Aravana, who in addition to his role at the Biennale is also the recipient of the 2016 Pritzker Prize – the most prestigious award bestowed on architects – is, however, also concerned to throw new light on the (built) environment: just as archaeologist Maria Reiche obtains a fresh view of the Peruvian steppe using a simple ladder, giving her a new vantage point from which to study the famous Nazca lines, Aravena understands architecture as a tool and strategy for visualising new perspectives and concealed features. The photo of the archaeologist taken by travel writer Bruce Chatwin thus adorns the exhibition poster for the 2016 Architecture Biennale.
At the main exhibition at the “Arsenale”, and at the Biennale pavillion in the “Giardini”, Aravena has assembled 24 exhibits by different architectural practices and institutions he trusts to pursue these strategies. The selected participants were charged with addressing a “specific issue” and presenting solutions to them.
The results are impressive: right at the beginning, visitors are welcomed in a limestone vault created by ETH Zürich. This is followed by a documentation of traditional Chinese villages, prepared by Chinese Pritzker Prize winner Wang Shu as a highly aesthetic collection of materials and building techniques. The Austrian Marte.Marte practice is showing models of (engineering) structures carved into concrete blocks that reveal the complex landscapes of the Alps – the weighty concrete cubes with their finely chiselled models hint at the challenges involved in bringing architecture to this environment. Beneath the word “Neubau” in neon lettering, German architects BeL have laid out a cityscape made of blue Styrodur showing compacted house building solutions. “Lightscapes” is then the name given by the engineers at Transsolar to their light installation planned for the Louvre Abu Dhabi that imitates the sun’s rays.

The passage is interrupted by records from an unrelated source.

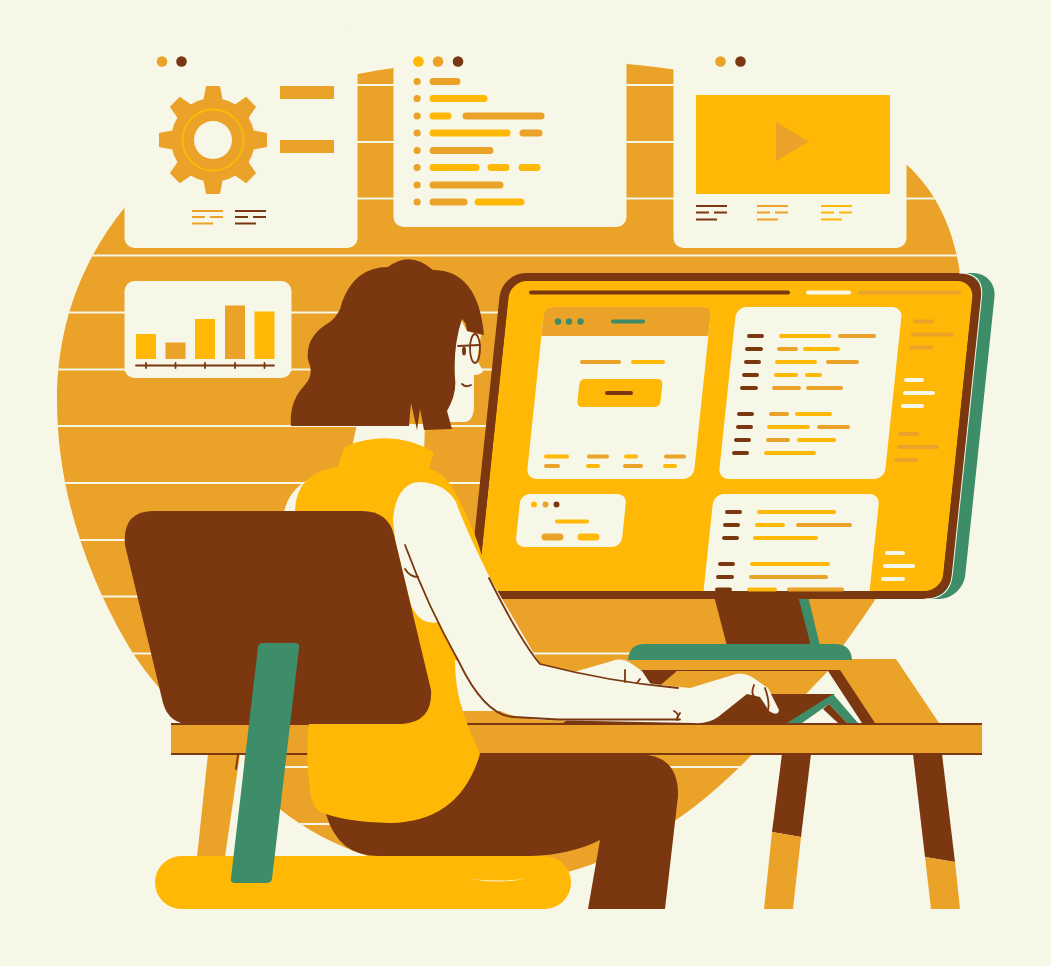
<!DOCTYPE html>
<html lang="en">
<head>
<meta charset="utf-8">
<title>Developer at a desk</title>
<style>
:root{--cream:#f7f7e8;--amber:#eaa228;--yellow:#ffb806;--brown:#7a3710;--green:#3d8d69}
html,body{margin:0;height:100%;overflow:hidden;background:var(--cream)}
svg{display:block;width:1051px;height:966px}
.cream{fill:var(--cream)}.amber{fill:var(--amber)}.yellow{fill:var(--yellow)}.brown{fill:var(--brown)}.green{fill:var(--green)}
.dash{fill:none;stroke-width:4;stroke-linecap:round}
.bar{fill:none;stroke-width:7;stroke-linecap:round}
.hair-line{fill:none;stroke-width:1.8;stroke-linecap:round;stroke-linejoin:round}
.s-cream{stroke:var(--cream)}.s-amber{stroke:var(--amber)}.s-yellow{stroke:var(--yellow)}.s-brown{stroke:var(--brown)}.s-green{stroke:var(--green)}
</style>
</head>
<body>
<svg viewBox="0 0 1051 966" role="img" aria-label="A woman seen from behind works at a large monitor, with floating interface panels above her">
<defs>
<path id="blob" d="M57 400C57 325 82 260 125 207C180 140 260 96 358 74C440 57 550 57 627 64C740 74 842 105 907 165C938 193 954 232 960 273C975 390 942 500 875 600C820 682 748 771 676 820C636 847 600 864 560 874C480 888 410 872 351 850C305 832 268 804 235 767C190 722 150 684 125 640C85 570 57 488 57 400Z"/>
<clipPath id="blob-clip"><use href="#blob"/></clipPath>
<clipPath id="screen-clip"><rect x="511" y="8" width="464" height="310" rx="17"/></clipPath>
</defs>

<g id="backdrop">
<use href="#blob" class="amber"/>
<path clip-path="url(#blob-clip)" class="s-cream" stroke-width="2" d="M50 85H970M50 142H970M50 198.500H970M50 255.500H970M50 312.500H970M50 369.500H970M50 426H970M50 483H970M50 540H970M50 596.500H970M50 653.500H970M50 710H970M50 767H970M50 824H970"/>
</g>

<g id="settings-panel">
<rect class="cream" x="124.500" y="30" width="233" height="218" rx="10"/>
<circle class="amber" cx="162" cy="61.500" r="5.300"/><circle class="brown" cx="181.500" cy="61.500" r="5.300"/>
<g transform="translate(213 140)">
<circle class="amber" r="42"/>
<g id="teeth" class="amber">
<path id="tooth" d="M-10-38L-7-54H7L10-38Z"/>
<use href="#tooth" transform="rotate(45)"/><use href="#tooth" transform="rotate(90)"/><use href="#tooth" transform="rotate(135)"/><use href="#tooth" transform="rotate(180)"/><use href="#tooth" transform="rotate(225)"/><use href="#tooth" transform="rotate(270)"/><use href="#tooth" transform="rotate(315)"/>
</g>
<circle class="s-yellow" r="30.500" fill="none" stroke-width="1.800"/>
<circle class="cream" r="19"/>
</g>
<path class="amber" d="M280 86h54v13h-54zM280 140h54v13h-54z"/>
<g fill="none" stroke-width="2">
<path id="note" class="s-amber" d="M192 211H223M192 217H205M210 217H223M192 223.500H213"/>
<path class="s-brown" d="M235 211H266M235 217H248M253 217H266M235 223.500H256"/>
</g>
</g>

<g id="code-panel">
<rect class="cream" x="393.500" y="30" width="233" height="197" rx="10"/>
<circle class="yellow" cx="418.500" cy="61.500" r="5.300"/><circle class="amber" cx="438" cy="61.500" r="5.300"/><circle class="brown" cx="458" cy="61.500" r="5.300"/>
<path class="bar s-amber" d="M417 81.500h.2M417 98.500h.2M417 116h.2M417 133h.2M417 150.500h.2M417 167.500h.2M417 185h.2M417 202h.2M433 81.500H457M466 116H541M523 133H539M433 150.500H490M433 185H500M433 202H464"/>
<path class="bar s-yellow" d="M433 98.500H484M433 116H448M433 133H507M433 167.500H476M491 167.500H506M522 167.500H537M478 202H521"/>
</g>

<g id="video-panel">
<rect class="cream" x="673.500" y="30" width="233" height="218" rx="10"/>
<circle class="amber" cx="720.500" cy="61.500" r="5.300"/><circle class="brown" cx="740.500" cy="61.500" r="5.300"/>
<rect class="yellow" x="696" y="95" width="194" height="99"/>
<polygon class="amber" points="776,122 809,141.500 776,161"/>
<g fill="none" stroke-width="2">
<path class="s-brown" d="M696 206H727M696 212.500H709M714 212.500H727M696 219.500H717"/>
<path class="s-amber" d="M757 206H788M757 212.500H770M775 212.500H788M757 219.500H778"/>
<path class="s-yellow" d="M821 206H852M821 212.500H834M839 212.500H852M821 219.500H842"/>
</g>
</g>

<g id="chart-panel">
<rect class="cream" x="124.500" y="281" width="167" height="97" rx="10"/>
<path class="yellow" d="M136 334h20v25h-20zM195 319h20v40h-20zM254.500 311.500h20V359h-20z"/>
<path class="amber" d="M165.500 342.500h20V359h-20zM225 305.500h20V359h-20z"/>
<path class="hair-line s-brown" d="M136 365.500H274M146 363v5M175.500 363v5M205 363v5M235 363v5M264.500 363v5"/>
</g>

<g id="desk-top">
<polygon class="amber" points="455,711 580,711 640,659 896,659 939,723 455,723"/>
<path class="brown" d="M563 723L640 671L630 670H840L875 723H858L828 671H677L640 723Z"/>
<polygon class="amber" points="677,671 828,671 806,694 650,694"/>
<polygon class="brown" points="660,694 837,694 858,723 620,723"/>
<polygon class="cream" points="828,671 862,723 845,723 806,694"/>
<polygon class="brown" points="735,694 835,694 790,723 690,723"/>
<polygon class="green" points="787,723 833,694 858,723"/>
<polygon class="cream" points="802,723 829,704 847,723"/>
<polygon class="brown" points="823,709 829,704 847,723 838,723"/>
</g>

<g id="monitor">
<polygon class="brown" points="714,596 800,596 811,646 727,646"/>
<polygon class="green" points="798,596 808,596 820,646 811,646"/>
<path class="green" d="M628 660Q629 644 645 644H835Q851 644 852 660Z"/>
<g transform="translate(0 273) skewX(-6)">
<rect class="green" x="900" width="97" height="326" rx="24"/>
<rect class="brown" x="502" width="482" height="326" rx="24"/>
<path d="M959 0Q984 0 984 24V302Q984 326 959 326" fill="none" class="s-cream" stroke-width="1"/>
<g clip-path="url(#screen-clip)">
<rect class="yellow" x="511" y="8" width="464" height="310"/>
<rect class="cream" x="548" y="34" width="167" height="172" rx="10"/>
<path class="amber" d="M548 63V44Q548 34 558 34H705Q715 34 715 44V63Z"/>
<rect class="cream" x="740" y="34" width="166" height="172" rx="10"/>
<rect class="cream" x="737" y="221" width="166" height="130" rx="10"/>
<rect class="cream" x="544" y="221" width="106" height="53" rx="9"/>
<rect class="yellow" x="591" y="106" width="83" height="28" rx="5"/>
</g>
</g>
<g id="screen-toolbar">
<path class="dash s-brown" d="M531 292.500H788"/><path class="dash s-cream" d="M808 292.500H849"/><path class="dash s-amber" d="M860 292.500H959"/>
</g>
<g id="browser-window">
<path class="dash s-green" stroke-width="5" d="M613 321.500H643"/>
<g class="green"><circle cx="558" cy="321.500" r="3.200"/><circle cx="569" cy="321.500" r="3.200"/><circle cx="580.500" cy="321.500" r="3.200"/></g>
<path class="dash s-amber" d="M582 362H619M546 466H558M589 456.500H607M666 456.500H684M625 466H641"/>
<path class="dash s-yellow" d="M633 362H663M546 456.500H567M626 456.500H636M588 466H598M665 466H675"/>
<path class="dash s-brown" d="M607 393H631"/>
</g>
<g id="small-window">
<circle class="yellow" cx="534" cy="504.500" r="3"/><circle class="amber" cx="545.500" cy="504.500" r="3"/><circle class="brown" cx="556.500" cy="504.500" r="3"/>
<path class="dash s-yellow" d="M557 521.500H587"/>
<path class="bar s-amber" d="M545 537H560"/><path class="bar s-yellow" d="M581 537H596"/>
</g>
<g id="code-listing" class="dash">
<path class="s-brown" d="M749 336H762M747 349H761M746 362H759M744 375H757M742 388H756M739 414H752M738 427H751M736 440H749M734 453H747M727 512H740M725 525H738M724 538H737M720 564H733M718 577H732M717 589.500H730"/>
<path class="s-yellow" d="M781 336H829M805 349H838M777 362H815M776 375H796M807 375H820M797 414H830M769 427H808M799 440H834M766 453H814M759 512H834M757 525H783M755 538H816M752 564H828M749 589.500H775"/>
<path class="s-amber" d="M840 336H874M779 349H796M828 362H857M774 388H799M808 388H841M771 414H787M819 427H848M768 440H788M798 525H850M751 577H826M789 589.500H842"/>
</g>
<g id="sidebar" class="dash">
<path class="s-amber" d="M915 321.500H932M913 334.500H952M911 347.500H931M900 434H917M899 447H937M896 460H916"/>
<path class="s-cream" d="M906 380H922M905 393H933M903 406H922M887 553H903M885 566H913M883 579H903"/>
</g>
</g>

<g id="desk-legs">
<polygon class="cream" points="236,754 245,754 238,856 226,856"/>
<polygon class="amber" points="208,754 240,754 225,857 197,857"/>
<path class="hair-line s-brown" d="M238 755L236 769"/>
<polygon class="brown" points="782,754 811,754 801,837 772,832"/><polygon class="amber" points="772,832 801,837 793,909 764,909"/>
<polygon class="brown" points="913,754 942,754 955,862 925,857"/><polygon class="amber" points="925,857 955,862 960,909 931,909"/>
</g>

<g id="trousers">
<path class="brown" d="M326 814Q338 856 378 856H530Q570 855 600 840L588 909H665L678 796Q679 754 637 754H440Z"/>
</g>

<g id="desk-edge">
<rect class="amber" x="171" y="723" width="811" height="31"/>
<path class="s-brown" stroke-width="2" d="M171 724H982M171 754H982"/>
</g>

<g id="woman">
<path class="cream" d="M284 512Q290 486 316 476L312 512Z"/>
<path class="cream" d="M357 424H425L424 455L352 447Z"/>
<path class="yellow" d="M346 446Q392 428 434 452L429 468Q446 474 455 492Q474 528 482 556L495 600L456 662Q455 690 464 715Q471 735 480 754Q460 822 390 823Q345 822 320 812Q311 806 310 790Q305 750 309 724L295 513Q295 472 338 467L344 448Z"/>
<path class="cream" d="M455 660Q455 690 463 711H514L480 670Z"/>
<path class="cream" d="M574 672L612 661Q622 657 632 664L642 671L652 686L640 688Z"/>
<path class="cream" d="M393 520Q396 483 420 482Q445 483 456 502Q466 530 490 578L540 664Q600 679 690 688L736 674Q744 672 752 677L768 688L779 710Q778 717 769 711L760 697L747 694L718 717Q708 724 694 723L540 720Q504 717 489 704Q470 685 459 662L439 622Q420 626 411 605L395 540Z"/>
<g class="hair-line s-brown">
<path d="M405 545Q428 607 459 662Q485 716 514 717L558 719.500H680"/>
<path d="M489 578Q520 640 540 664Q610 682 678 688"/>
<path d="M405 569Q410 577 418 577M674 711Q680 714 677 720M680 713L677 718M625 670V682M640 679L637 683M754 685Q750 695 756 698M765 688Q770 702 768 710"/>
</g>
<g id="head">
<path class="cream" d="M460 318L467 331L481 335L477 360L483 371Q481 375 474 375V405Q474 422 464 422H448L440 380Z"/>
<path class="brown" d="M291 426Q289 402 304 386Q315 375 308 360Q305 336 330 322Q340 314 342 302Q355 267 388 267Q410 250 433 270Q478 270 484 335L467 331Q466 322 462 319Q453 346 455 378Q457 394 447 411L452 429L424 430L420 409L417 430L411 403L409 426Z"/>
<ellipse class="brown" cx="464" cy="351" rx="2" ry="4.500"/>
<g class="hair-line s-brown"><ellipse cx="475" cy="348.500" rx="5" ry="14.500"/><path d="M458 346L480 345M462 384Q466 388 471 385"/></g>
</g>
</g>

<g id="chair">
<path class="brown" d="M125 545Q122 512 152 511H362Q388 511 394 535L431 690Q433 722 402 724H190Q169 724 163 703Z"/>
<path class="s-brown" stroke-width="2" d="M171 724H308"/>
<rect class="yellow" x="155" y="856" width="416" height="53" rx="26.500"/>
<path class="cream" d="M471 879Q498 882 525 879Q498 884 471 879Z"/>
<path class="green" d="M262 643H295Q300 643 299 648L272 879Q271 883 267 883H235Q230 883 231 878L258 647Q259 643 262 643Z"/>
</g>
</svg>
</body>
</html>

Aravena is also contributing personally. At both the Arsenale and the Biennale pavillion, visitors first pass through a room with walls made up of hundreds of layers of old plasterboard, while a sea of metal profiles hang from the ceiling – all scrap inherited from the last Art Biennale: a self-reflexive element, a powerful artistic comment that reveals an otherwise unnoticed aspect of the Biennale – its wasteful “underside”. It’s an angle we really like at Wilkhahn – after all, robust design that is well-thought out in every respect is just as much a key part of our business as is the responsible use of resources.